London, Nov. 22 (Reuters): Smoking cannabis increases the odds of suffering from depression and schizophrenia, doctors said today.
The occasional joint may not be harmful, but people who start using cannabis in their teens have a higher risk of later being diagnosed with a psychiatric disorder and the severity of the illness is linked to the length of exposure to the drug.
“Very young adolescents who use cannabis have an increased risk for developing schizoprehenia as adults and the most at risk are the youngest users,” Dr Louise Arseneault, of Kings College in London, told Reuters.
Doctors do not understand how cannabis increases the risk of schizophrenia and depression but they suspect it affects the dopamine system in the brain which is associated with pleasure. It is thought the drug can trigger the onset or relapse of schizophrenia in people predisposed to the illness and may also exacerbate the symptoms.

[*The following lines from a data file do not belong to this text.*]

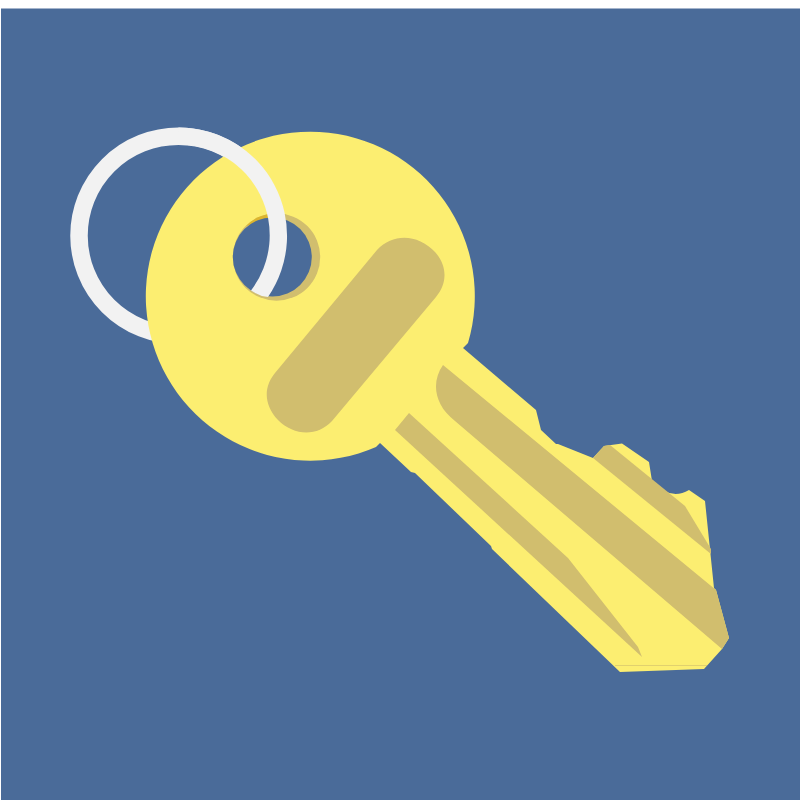
<!DOCTYPE html>
<html lang="en">
<head>
<meta charset="utf-8">
<title>Key</title>
<style>
:root { --paper: #ffffff; --blue: #4a6b99; --yellow: #fcee71; --tan: #d1be6e; --gold: #dcb52f; --ring: #f2f2f2; }
html, body { margin: 0; background: var(--paper); overflow: hidden; }
svg { display: block; width: 801px; height: 801px; }
.backdrop, .hole { fill: var(--blue); }
.metal { fill: var(--yellow); }
.groove { fill: var(--tan); }
.glint { fill: var(--gold); }
.ring-back { fill: none; stroke: var(--ring); stroke-width: 17.5; }
.ring-front { fill: var(--ring); }
.tip-line { stroke: var(--tan); stroke-width: 0.6; }
</style>
</head>
<body>
<svg viewBox="0 0 801 801" role="img" aria-label="Yellow key on a white key ring">
  <rect class="backdrop" x="1" y="8.5" width="799" height="791.5"/>
  <circle class="ring-back" cx="178.5" cy="235.7" r="99.5"/>

  <g id="key">
    <path class="metal" d="M468 343A164.500 164.500 0 1 0 376 447L380 443L411 472L415 473L491 546L492 549L620 672L704 669L722 649L729 638L716 590L714 588L705 501L689 490Q670 501 652 481L649 462L622 443.500L604 446L593 458L558 444L556 444L541 430L536 410L463 348Z"/>
    <path class="groove" d="M377 250C394 232 419 235 435 252C447 265 448 283 436 297L332 421C317 437 294 436 278 420C263 404 264 386 275 373Z"/>
    <path class="groove" d="M443 365L716 590L729 638L722 649L455 421C434 405 431 382 443 365Z"/>
    <path class="groove" d="M409 413L568 558L638 647L642 657L395 430Z"/>
    <path class="groove" d="M593 458L604 446L610 445L685 506L711 549L711 554Z"/>
    <line class="tip-line" x1="615" y1="665.500" x2="707" y2="665.500"/>
  </g>

  <g id="keyhole">
    <circle class="groove" cx="276.500" cy="257" r="43.700"/>
    <path class="glint" d="M246 226Q256 215 271 214L271 219Z"/>
    <circle class="hole" cx="272.300" cy="257" r="39.500"/>
  </g>

  <path class="ring-front" d="M178.500 127.500A108.200 108.200 0 0 1 268 297Q259 296 251 290.500A90.800 90.800 0 0 0 178.500 144.500Z"/>
</svg>
</body>
</html>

In a study of 1,037 people born in New Zealand between 1972-73, Arseneault found that those who began using cannabis as teens were four times more likely to suffer from psychiatric problems as adults than adolescents who did not use the drug. “The earlier you start, the more vulnerable you are,” she said.